Pippin, Menier Chocolate Factory, London (3/5)
Wednesday 07 December 2011
This is going to take some explaining, so bear with me. Pippin is a musical of bouncy, Seventies pop vintage, the score and lyrics by Stephen (Godspell; Wicked) Schwartz.
The idea is that we are watching a troupe of actors as they put on a show about the eponymous undergraduate son of Charlemagne, Holy Roman Emperor, and his misdirected search for a truly significant life. “I've got to be/Where my spirit can run free/Gotta find my corner of the sky” is how he expresses his mission in the most- reprised and catchiest of the songs. The piece has a dodgy Leading Player and is so wilfully anachronistic that it makes the Haymarket's Lion in Winter look like the last word in furrowed fidelity to the medieval mindset.
Tricksy enough? Well, you'd have thought so. But that's not the half of it, or even the tenth, in Mitch Sebastian's startlingly bold – and deafening – revival at the Menier. Pippin (excellent Harry Hepple) is re-imagined as a geek who, shades of Tron, gets sucked into a quest-type computer-game. The bare walls of the theatre teem with restlessly inventive, mind-blowing graphics (designed by Timothy Bird) that simulate everything from dizzying Gothic naves to dazing Escher-like visual puzzles. No longer strolling players, the company is comprised of mutants who perform jerky Fosse-for-robots choreography. The prospective girls in Pippin's life ogle him from porn webcams (“u r the nicest boy I've talked 2”). One moment it's Clockwork Orange-meets-Cabaret via Duran Duran; the next it's tweeting on Twitter.
Imagine The Fantasticks relocated to 2090 and set in a suicide chat-room run by androids. It feels that surreal. There are some definite advantages to the techno-approach. It makes the warped agenda of Matt Rawles's psychopathically smiling narrator seems all the more mountingly Mephistophelean. And it means that when Pippin finally comes to his senses and realises that the answer lies in the simple love of Carly Bawden's very touching Catherine and her son, the return to the bare human basics in a denuded theatre feels like truly a vertiginous plunge. Throughout, Harry Hepple sings well and is a sympathetic presence, recognisably of the same species as the audience. The disadvantage is that the emphasis on “levels” in a computer game highlights how the narrative progression in this show is too often arbitrary and lacking in tension. I admire the production's flair and chutzpah. I'm not sure that I could sit through it again.

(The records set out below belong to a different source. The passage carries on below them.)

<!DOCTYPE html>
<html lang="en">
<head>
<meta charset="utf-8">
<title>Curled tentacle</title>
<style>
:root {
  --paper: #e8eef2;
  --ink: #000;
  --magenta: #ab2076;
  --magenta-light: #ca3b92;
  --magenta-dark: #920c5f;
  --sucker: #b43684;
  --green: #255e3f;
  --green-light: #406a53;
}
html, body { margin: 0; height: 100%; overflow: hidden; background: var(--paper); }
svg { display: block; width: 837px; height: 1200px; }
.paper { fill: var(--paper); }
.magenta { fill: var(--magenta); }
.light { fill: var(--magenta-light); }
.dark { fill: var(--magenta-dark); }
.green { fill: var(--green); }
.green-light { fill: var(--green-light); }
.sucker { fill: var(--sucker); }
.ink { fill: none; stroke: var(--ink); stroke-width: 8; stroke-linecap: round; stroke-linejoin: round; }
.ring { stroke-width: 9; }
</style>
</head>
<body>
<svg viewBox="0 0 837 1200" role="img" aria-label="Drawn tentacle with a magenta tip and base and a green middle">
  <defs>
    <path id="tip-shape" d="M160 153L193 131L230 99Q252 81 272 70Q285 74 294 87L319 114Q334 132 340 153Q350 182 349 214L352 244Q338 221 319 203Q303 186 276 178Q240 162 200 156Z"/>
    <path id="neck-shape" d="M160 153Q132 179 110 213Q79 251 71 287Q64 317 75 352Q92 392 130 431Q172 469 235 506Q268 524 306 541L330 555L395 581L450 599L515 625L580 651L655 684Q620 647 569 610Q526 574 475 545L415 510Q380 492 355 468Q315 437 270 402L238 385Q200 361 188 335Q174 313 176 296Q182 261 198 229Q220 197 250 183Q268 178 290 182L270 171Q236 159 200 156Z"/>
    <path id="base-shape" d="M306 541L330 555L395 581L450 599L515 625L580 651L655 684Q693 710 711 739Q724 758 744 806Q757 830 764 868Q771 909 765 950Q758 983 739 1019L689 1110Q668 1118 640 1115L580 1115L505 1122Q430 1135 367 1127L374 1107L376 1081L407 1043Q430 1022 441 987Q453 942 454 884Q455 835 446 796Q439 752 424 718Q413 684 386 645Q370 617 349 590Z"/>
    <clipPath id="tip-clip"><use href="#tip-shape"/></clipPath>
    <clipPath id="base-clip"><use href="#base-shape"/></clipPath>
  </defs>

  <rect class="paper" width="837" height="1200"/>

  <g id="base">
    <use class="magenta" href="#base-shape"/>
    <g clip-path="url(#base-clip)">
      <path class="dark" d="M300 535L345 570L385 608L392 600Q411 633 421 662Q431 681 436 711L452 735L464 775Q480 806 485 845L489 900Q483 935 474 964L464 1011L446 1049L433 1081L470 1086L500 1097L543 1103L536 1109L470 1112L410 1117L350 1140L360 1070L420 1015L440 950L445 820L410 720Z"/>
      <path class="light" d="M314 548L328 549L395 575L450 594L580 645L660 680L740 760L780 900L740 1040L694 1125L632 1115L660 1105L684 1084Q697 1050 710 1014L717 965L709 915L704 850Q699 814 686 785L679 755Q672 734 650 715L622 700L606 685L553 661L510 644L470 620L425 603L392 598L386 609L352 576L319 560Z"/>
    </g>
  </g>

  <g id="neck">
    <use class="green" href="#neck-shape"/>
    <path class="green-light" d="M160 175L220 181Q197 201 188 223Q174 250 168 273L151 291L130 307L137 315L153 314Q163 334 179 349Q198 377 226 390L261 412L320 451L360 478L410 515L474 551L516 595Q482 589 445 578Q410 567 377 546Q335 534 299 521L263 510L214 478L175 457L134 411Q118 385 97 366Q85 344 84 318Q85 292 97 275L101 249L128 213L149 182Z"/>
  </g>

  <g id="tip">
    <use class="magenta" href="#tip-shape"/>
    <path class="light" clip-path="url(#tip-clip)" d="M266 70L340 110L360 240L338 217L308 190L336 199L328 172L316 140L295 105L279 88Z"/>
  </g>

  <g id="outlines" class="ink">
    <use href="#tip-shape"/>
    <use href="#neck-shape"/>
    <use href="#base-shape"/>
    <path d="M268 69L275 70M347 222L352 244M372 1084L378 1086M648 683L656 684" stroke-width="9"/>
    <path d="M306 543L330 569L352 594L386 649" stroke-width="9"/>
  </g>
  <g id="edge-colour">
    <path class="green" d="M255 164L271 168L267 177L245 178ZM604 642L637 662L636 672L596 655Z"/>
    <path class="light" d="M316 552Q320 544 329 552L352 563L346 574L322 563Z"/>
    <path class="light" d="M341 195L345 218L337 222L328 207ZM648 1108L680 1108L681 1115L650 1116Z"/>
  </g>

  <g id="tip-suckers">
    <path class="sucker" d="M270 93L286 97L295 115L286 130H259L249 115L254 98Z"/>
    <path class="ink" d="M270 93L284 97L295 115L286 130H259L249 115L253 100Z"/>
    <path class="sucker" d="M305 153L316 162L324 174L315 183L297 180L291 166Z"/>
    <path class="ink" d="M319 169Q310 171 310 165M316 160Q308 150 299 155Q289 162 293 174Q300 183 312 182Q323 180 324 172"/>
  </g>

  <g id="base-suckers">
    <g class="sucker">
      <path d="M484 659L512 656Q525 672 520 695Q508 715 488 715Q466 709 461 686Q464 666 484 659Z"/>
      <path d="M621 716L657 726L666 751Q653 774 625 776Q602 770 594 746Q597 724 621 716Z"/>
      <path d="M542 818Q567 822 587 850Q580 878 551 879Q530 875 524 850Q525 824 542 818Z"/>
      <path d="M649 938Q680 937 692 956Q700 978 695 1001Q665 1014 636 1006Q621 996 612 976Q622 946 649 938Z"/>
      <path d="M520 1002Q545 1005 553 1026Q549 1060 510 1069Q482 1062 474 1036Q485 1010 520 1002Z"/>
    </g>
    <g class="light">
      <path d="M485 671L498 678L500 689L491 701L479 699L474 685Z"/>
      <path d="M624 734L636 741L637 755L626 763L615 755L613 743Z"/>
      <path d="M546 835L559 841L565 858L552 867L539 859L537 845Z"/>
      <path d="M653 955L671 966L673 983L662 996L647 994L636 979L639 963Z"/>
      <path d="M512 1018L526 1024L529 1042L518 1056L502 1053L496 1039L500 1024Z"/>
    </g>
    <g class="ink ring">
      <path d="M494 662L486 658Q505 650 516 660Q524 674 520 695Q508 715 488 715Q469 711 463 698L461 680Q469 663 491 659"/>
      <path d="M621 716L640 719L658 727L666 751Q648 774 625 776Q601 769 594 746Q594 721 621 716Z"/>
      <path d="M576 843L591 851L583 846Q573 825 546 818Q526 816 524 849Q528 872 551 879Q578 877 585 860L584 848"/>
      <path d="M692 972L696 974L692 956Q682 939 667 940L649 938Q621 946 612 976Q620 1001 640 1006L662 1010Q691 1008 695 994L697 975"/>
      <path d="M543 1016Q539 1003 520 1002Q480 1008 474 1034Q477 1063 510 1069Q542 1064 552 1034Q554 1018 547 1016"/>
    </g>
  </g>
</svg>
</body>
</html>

Film The critics but sneer but these unfashionable festive films are our favourites
TV We're so close to knowing what happened to Oliver Hughes, but a last-minute bluff crushes expectations

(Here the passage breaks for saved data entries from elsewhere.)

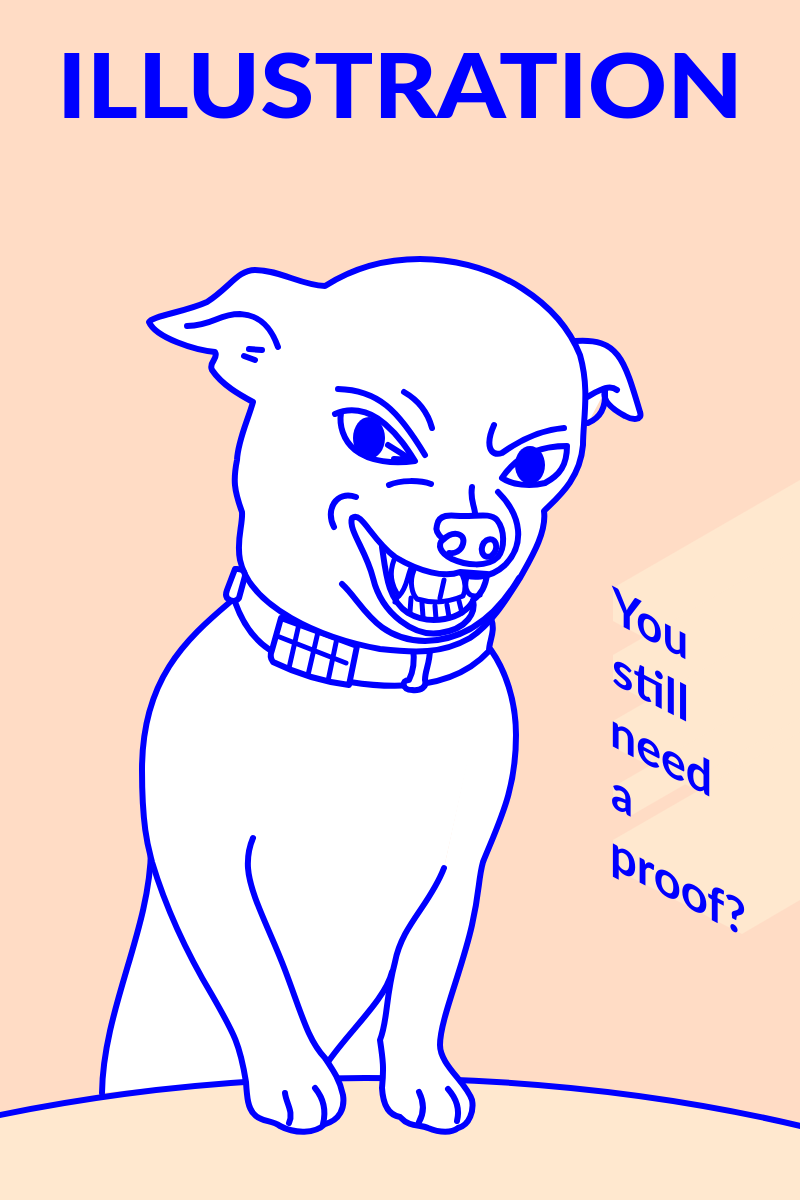
<!DOCTYPE html>
<html lang="en">
<head>
<meta charset="utf-8">
<title>Illustration</title>
<style>
:root { --ink: #0000ff; --peach: #ffdcc5; --cream: #ffe8cf; --white: #ffffff; }
* { margin: 0; padding: 0; box-sizing: border-box; }
body { width: 800px; height: 1200px; overflow: hidden; background: var(--peach); }
.poster { display: block; width: 800px; height: 1200px; background: var(--peach); }
.title, .question { font-family: Lato, "Open Sans", sans-serif; fill: var(--ink); }
.title { font-size: 89px; font-weight: 800; }
.question { font-size: 49px; font-weight: 700; }
.light, .ground { fill: var(--cream); }
.line { fill: none; stroke: var(--ink); stroke-width: 6; stroke-linecap: round; stroke-linejoin: round; }
.shape { fill: var(--white); }
.fill { fill: var(--white); stroke: none; }
.solid { fill: var(--ink); stroke: none; }
</style>
</head>
<body>
<svg class="poster" viewBox="0 0 800 1200">
  <text class="title" x="57" y="118" textLength="686" lengthAdjust="spacingAndGlyphs">ILLUSTRATION</text>

  <g class="light">
    <polygon points="613,588 800,480 800,597 688,661 613,621"/>
    <polygon points="613,655 800,547 800,657 687,722 613,683"/>
    <polygon points="613,721 800,613 800,745 710,797 613,747"/>
    <polygon points="613,787 800,679 800,718 632,815 613,808"/>
    <polygon points="613,840 800,732 800,900 742,934 613,868"/>
  </g>
  <g class="question" transform="translate(612 621) skewY(27.5)">
    <text x="0" y="0" textLength="76" lengthAdjust="spacingAndGlyphs">You</text>
    <text x="0" y="62" textLength="77" lengthAdjust="spacingAndGlyphs">still</text>
    <text x="-2" y="125" textLength="102" lengthAdjust="spacingAndGlyphs">need</text>
    <text x="-1" y="186" textLength="22" lengthAdjust="spacingAndGlyphs">a</text>
    <text x="-2" y="247" textLength="136" lengthAdjust="spacingAndGlyphs">proof?</text>
  </g>

  <path class="ground" d="M0 1115Q180 1078 365 1078Q600 1078 800 1126V1200H0Z"/>

  <g class="line dog">
    <g class="hindquarters">
      <path class="fill" d="M230 600L492 652L444 868L392 970L384 1078Q240 1078 102 1093C105 1010 150 930 152 862Z"/>
      <path d="M151 850C150 930 103 1010 102 1093"/>
      <path d="M328 1062C350 1030 385 1000 392 972"/>
    </g>
    <path class="horizon" d="M-5 1116Q180 1078 365 1078Q600 1078 805 1127"/>

    <g class="chest-and-legs">
      <path class="shape" d="M230 602C185 640 142 680 142 770C142 830 149 850 152 862C165 905 185 950 212 995C235 1035 240 1045 246 1082C247 1098 248 1108 254 1114C260 1122 272 1120 280 1126C295 1134 315 1134 325 1124C340 1120 345 1108 343 1095C340 1080 333 1070 325 1058C308 1040 302 1015 285 970C270 930 250 895 248 868Q247 852 253 838"/>
      <path class="shape" d="M444 868C430 905 402 925 395 962C385 1000 388 1020 380 1040C383 1060 384 1068 382 1088C383 1105 388 1115 400 1117C410 1128 420 1124 428 1128C440 1133 452 1133 458 1128C470 1125 474 1110 472 1100C466 1082 440 1065 440 1045C440 1020 462 970 472 925C480 890 478 880 483 862C500 820 516 790 516 735C516 700 505 670 491 650"/>
      <path d="M285 1093C286 1103 294 1112 289 1123M315 1088C324 1099 326 1112 323 1124M419 1092C424 1102 424 1113 419 1122M448 1089C456 1098 460 1109 457 1121"/>
    </g>

    <g class="collar">
      <path class="shape" d="M240 575L235 602C245 630 260 645 275 653L350 682C400 690 455 688 489 651C489 640 496 632 491 618L380 600Z"/>
      <path class="shape" d="M281 618L357 646L349 685Q310 680 273 662Q269 657 272 650Z"/>
      <path d="M299 624L289 668M318 632L308 675M337 638L328 681M277 636L346 663" stroke-width="5"/>
      <path class="shape" d="M413 648C415 662 412 674 409 680C401 680 402 690 412 690C421 691 427 687 425 680C425 670 430 664 430 648"/>
    </g>

    <g class="right-ear">
      <path class="shape" d="M575 341C618 338 624 358 640 412C643 421 632 420 625 416C612 409 602 400 605 391L588 423L580 400Z" stroke="none"/>
      <path d="M575 341C618 338 624 358 640 412C643 421 632 420 625 416C612 409 602 400 605 391M587 397C600 390 609 384 617 390M588 423C600 418 606 408 605 392"/>
    </g>

    <path class="shape head" d="M325 286C350 270 380 259 420 259C500 260 560 305 580 355C590 390 583 420 583 445C580 480 557 498 544 511C547 533 530 560 520 578C505 602 490 625 470 638C442 654 415 653 380 649C320 638 250 607 240 560C236 540 243 525 242 512C234 490 233 480 237 460C238 440 248 420 253 402C240 395 222 385 212 370C208 362 219 359 215 352C195 350 156 338 149 322C152 316 185 312 207 302C230 287 238 270 255 270C280 270 300 285 325 286Z"/>
    <path class="shape collar-tag" d="M235 569Q245 568 245 576L239 598Q234 604 227 598Q225 595 227 590Z"/>

    <path class="left-ear" d="M187 326C215 325 217 314 240 314C262 315 272 330 278 347M249 349L262 350M244 356L255 360"/>

    <g class="left-eye">
      <path d="M338 389C378 390 398 410 425 455M404 392C418 400 428 413 432 428M389 485C400 480 420 480 431 484"/>
      <path d="M335 414C348 408 367 408 385 424C400 437 408 450 415 461C394 464 370 462 355 450C343 440 339 425 341 413"/>
      <ellipse class="solid" cx="369" cy="438" rx="16" ry="21"/>
      <path d="M388 445L412 460L394 459"/>
    </g>
    <g class="right-eye">
      <path d="M494 425C485 445 490 457 502 453C520 440 540 430 564 428"/>
      <path d="M502 478C515 458 535 446 567 446C567 465 560 475 545 483C530 487 512 485 502 478Z"/>
      <ellipse class="solid" cx="530" cy="465" rx="15" ry="19"/>
    </g>

    <g class="mouth">
      <path d="M356 497C336 490 325 510 334 527M342 584C362 602 375 640 425 641C470 640 500 610 519 578"/>
      <path class="shape" d="M352 518C348 530 366 550 373 578C382 615 415 637 440 633C468 629 476 612 473 600C482 594 486 584 487 574L460 572C445 578 420 572 395 557C370 538 362 511 352 518Z"/>
      <path d="M382 547C386 575 388 600 408 613C430 626 462 620 473 601"/>
      <g stroke-width="5">
        <path d="M394 560C389 573 391 585 399 596C407 588 407 577 411 568M414 570C409 582 412 594 417 599Q440 606 463 596C467 588 465 581 462 574M444 580L440 598M467 577C463 590 469 599 480 595"/>
        <path d="M398 596L395 602M411 598L410 612M422 603L423 617M435 606L436 619M447 605L449 617M459 601L462 613"/>
      </g>
    </g>

    <g class="nose">
      <path d="M472 487C470 500 474 504 475 513M498 492C522 516 525 545 505 565C490 579 470 579 461 573"/>
      <path class="shape" d="M437 525C439 514 450 515 460 516C475 517 490 512 497 520C505 530 505 548 498 557C487 568 465 565 452 559C440 553 437 545 443 539C438 535 435 531 437 525Z"/>
      <path d="M443 540C453 530 466 533 463 544C461 551 455 554 449 553"/>
      <ellipse cx="489" cy="548" rx="7" ry="9" transform="rotate(20 489 548)"/>
    </g>
  </g>
</svg>
</body>
</html>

Arts & Ents blogs
- 1 Nigel Farage: Me vs Russell Brand on Question Time – he's got the chest hair but where are his ideas?
- 2 Harry Potter fans can apply to the Hogwarts-inspired College of Wizardry
- 3 Jessica Chambers: 19-year-old woman 'doused with lighter fluid and burned alive' in the US
- 4 Russell Brand calls Nigel Farage 'poundshop Enoch Powell' in BBC Question Time debate
- 5 Orange Wednesdays are no more
Peter Lik: The self-proclaimed 'fine-art photographer' whose work sells for millions
The best underrated Christmas movies from Love, Actually to While You Were Sleeping
Grace Dent on TV: The Lost Honour of Christopher Jefferies was a beautifully shot, immensely considered drama
The Lost Honour of Christopher Jefferies, review: Jason Watkins is brilliant, but real victim Joanna Yeates is reduced to a footnote
Marilyn Manson denies involvement in shocking Lana Del Rey rape video
Disgruntled RBS worker writes hilarious open letter to Russell Brand after anti-capitalist publicity stunt leaves him hungry
Shock poll shows voters believe Ukip is to the left of the Tories
Nigel Farage's approval rating hits record low as popularity suffers in wake of Ukip sex scandal
Ukip candidate jokes about 'shooting peasants' in racist and homophobic rant
Pakistan school attack live: Taliban kill at least 132 children in 'horrifying' massacre
Germany sees 'visible rise' in support for far-right extremism in response to perceived 'Islamisation' of the West